══ Records shown

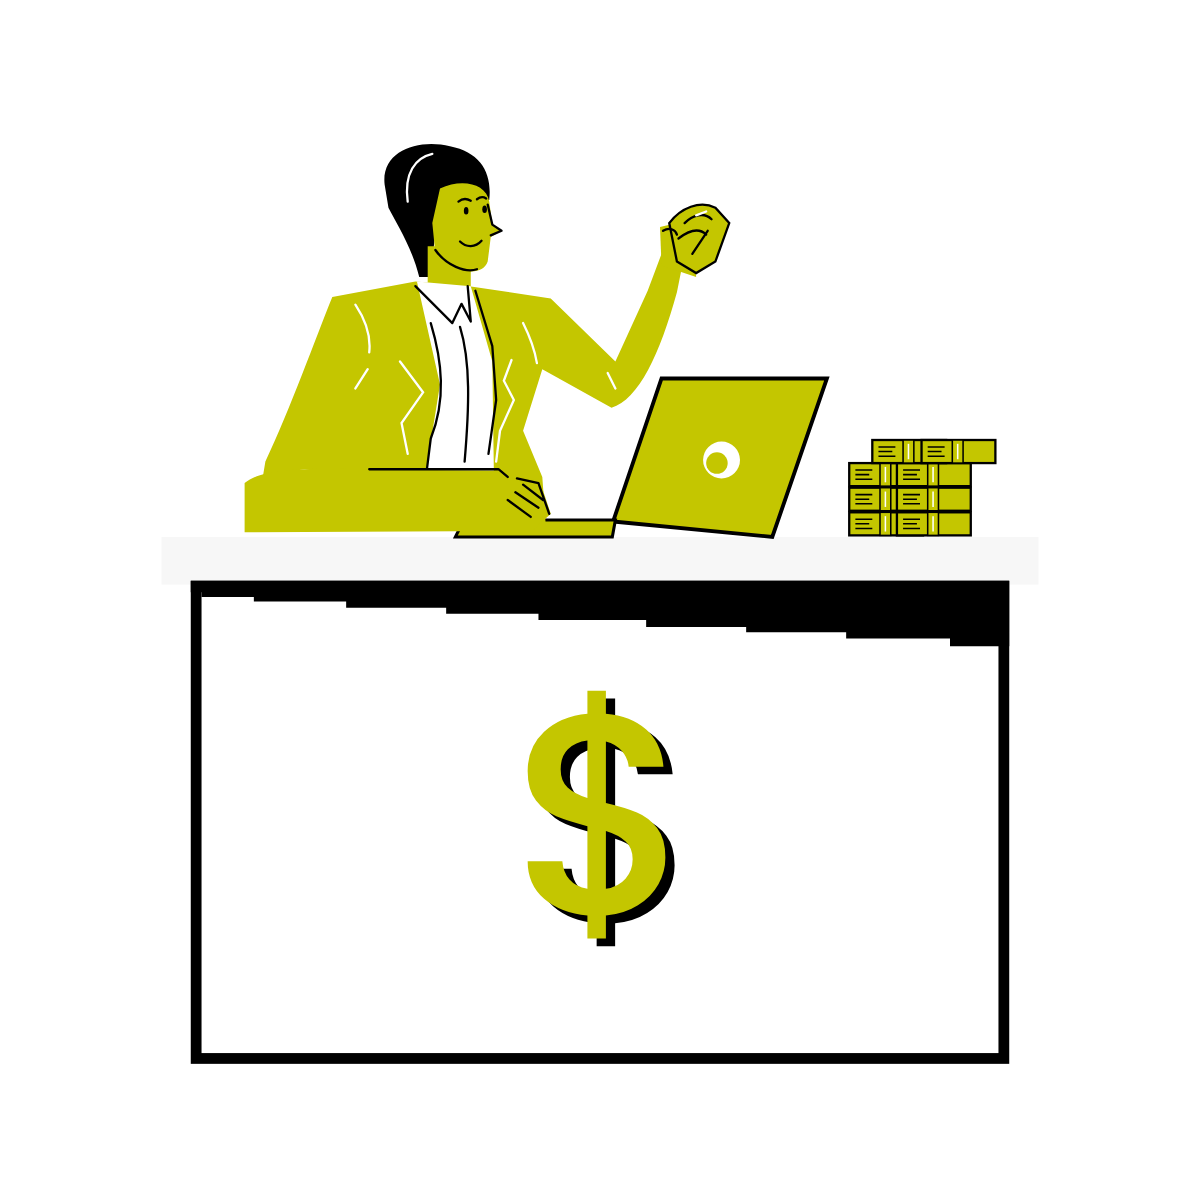
<!DOCTYPE html>
<html lang="en">
<head>
<meta charset="utf-8">
<title>Cash Desk</title>
<link rel="stylesheet" href="https://fonts.googleapis.com/css2?family=Poppins:wght@500&display=swap">
<style>
  :root {
    --olive: #c4c600;
    --ink: #000000;
    --paper: #ffffff;
    --desk-top: #f7f7f7;
  }
  html, body {
    margin: 0;
    padding: 0;
    width: 1200px;
    height: 1200px;
    overflow: hidden;
    background: var(--paper);
  }
  .artboard { display: block; width: 1200px; height: 1200px; }
  .olive { fill: var(--olive); }
  .ink { fill: var(--ink); }
  .paper { fill: var(--paper); }
  .outline { stroke: var(--ink); stroke-width: 3; fill: none; stroke-linecap: round; stroke-linejoin: round; }
  .highlight { stroke: var(--paper); stroke-width: 3; fill: none; stroke-linecap: round; }
  .dollar {
    font-family: "Poppins", sans-serif;
    font-weight: 500;
    font-size: 370px;
  }
</style>
</head>
<body>
<svg class="artboard" viewBox="0 0 1560 1560" xmlns="http://www.w3.org/2000/svg" xmlns:xlink="http://www.w3.org/1999/xlink">
  <defs>
    <g id="banknote-bundle">
      <rect x="0" y="0" width="96" height="30" class="olive" stroke="#000" stroke-width="3"/>
      <rect x="40" y="0" width="14" height="30" class="olive" stroke="#000" stroke-width="2"/>
      <line x1="47" y1="5" x2="47" y2="25" stroke="#fff" stroke-width="2"/>
      <path d="M8 9 H30 M8 15 H26 M8 21 H30" stroke="#000" stroke-width="2"/>
    </g>
  </defs>

  <!-- desk -->
  <rect class="desk-surface" x="210" y="698" width="1140" height="62" fill="var(--desk-top)"/>
  <path class="desk-shadow ink" d="M248 755 H1312 V840 H1235 V830 H1100 V822 H970 V815 H840 V806 H700 V798 H580 V790 H450 V782 H330 V776 H262 V770 H248 Z"/>
  <rect class="desk-body" x="255" y="762" width="1050" height="614" fill="none" stroke="#000" stroke-width="14"/>

  <!-- dollar sign -->
  <text class="dollar ink" x="796" y="1198" text-anchor="middle">$</text>
  <text class="dollar olive" x="784" y="1188" text-anchor="middle">$</text>

  <!-- laptop -->
  <g class="laptop">
    <path class="olive" d="M860 492 H1075 L1004 698 L797 678 Z" stroke="#000" stroke-width="5"/>
    <path class="olive" d="M603 676 H800 L796 698 H592 Z" stroke="#000" stroke-width="4"/>
    <circle class="paper" cx="938" cy="598" r="24"/>
    <circle class="olive" cx="932" cy="602" r="14"/>
  </g>

  <!-- cash stack -->
  <g class="cash-stack">
    <use xlink:href="#banknote-bundle" x="1104" y="666"/>
    <use xlink:href="#banknote-bundle" x="1166" y="666"/>
    <use xlink:href="#banknote-bundle" x="1104" y="634"/>
    <use xlink:href="#banknote-bundle" x="1166" y="634"/>
    <use xlink:href="#banknote-bundle" x="1104" y="602"/>
    <use xlink:href="#banknote-bundle" x="1166" y="602"/>
    <use xlink:href="#banknote-bundle" x="1134" y="572"/>
    <use xlink:href="#banknote-bundle" x="1198" y="572"/>
  </g>

  <!-- person -->
  <g class="person">
    <!-- hair -->
    <path class="ink" d="M500 240 C495 195 545 180 585 190 C625 198 640 225 636 260 L620 262 C600 250 585 250 570 262 L566 300 L560 360 L545 360 C535 320 515 290 505 270 Z"/>
    <path class="highlight" d="M530 262 C525 225 540 205 562 200"/>
    <!-- neck and face -->
    <path class="olive" d="M556 320 H612 V385 H556 Z"/>
    <path class="olive" d="M572 245 C600 232 632 238 636 262 L640 292 L652 300 L638 308 L634 340 C628 356 608 356 588 346 L566 330 L562 290 Z"/>
    <path class="outline" d="M634 266 L640 292 L652 300 L638 306"/>
    <path class="outline" d="M566 325 C580 345 605 355 620 350"/>
    <path class="outline" d="M596 262 C601 258 607 258 612 261 M620 259 C624 256 629 256 632 258"/>
    <ellipse class="ink" cx="606" cy="274" rx="3" ry="5"/>
    <ellipse class="ink" cx="630" cy="272" rx="3" ry="5"/>
    <path class="outline" d="M598 314 C606 322 618 322 626 313"/>
    <!-- jacket -->
    <path class="olive" d="M540 366 L432 386 C410 440 378 530 345 600 L330 690 L710 690 L705 620 L680 560 L705 480 L795 530 C830 520 858 460 880 380 L888 340 L860 330 L842 378 L800 470 L716 388 L610 372 Z"/>
    <!-- shirt -->
    <path class="paper" d="M542 366 L612 372 L640 470 L642 612 L554 612 L572 500 Z"/>
    <path class="outline" d="M540 372 L588 420 L600 395 L612 418 L608 372 M560 420 C575 470 580 520 560 570 L555 610 M598 425 C612 470 610 530 604 600 M618 378 L640 450 L645 520 L635 590"/>
    <path class="highlight" d="M462 396 C478 420 482 440 480 458 M478 480 L462 505 M520 470 L550 510 L522 550 L530 590 M665 468 L655 495 L668 520 L650 560 L645 600 M680 420 C690 440 696 460 698 472 M790 485 L800 505 M365 625 C378 615 392 610 402 612"/>
    <!-- forearm on desk -->
    <path class="olive" d="M318 628 C340 610 385 608 480 610 L650 612 L702 626 L716 668 L692 690 L318 692 Z"/>
    <path class="outline" d="M480 610 H648 L660 620 M672 622 L700 628 L714 668 M660 650 L690 672 M670 640 L700 660 M680 630 L706 650"/>
    <!-- raised hand with banknotes -->
    <path class="olive" d="M858 295 L900 285 L905 360 L860 345 Z"/>
    <path class="olive" d="M870 290 C885 270 910 260 930 270 L948 290 L930 340 L905 355 L880 340 Z" stroke="#000" stroke-width="3"/>
    <path class="outline" d="M890 290 C900 280 915 275 925 285 M882 310 C895 300 908 295 918 305 M900 330 L920 300 M862 300 C870 295 878 298 880 305"/>
    <path class="highlight" d="M905 280 L918 275"/>
  </g>
</svg>
</body>
</html>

════

**Aim of the task:** Tally every line in the listing that holds "none" and answer with the total only.

**Exercise response:** 3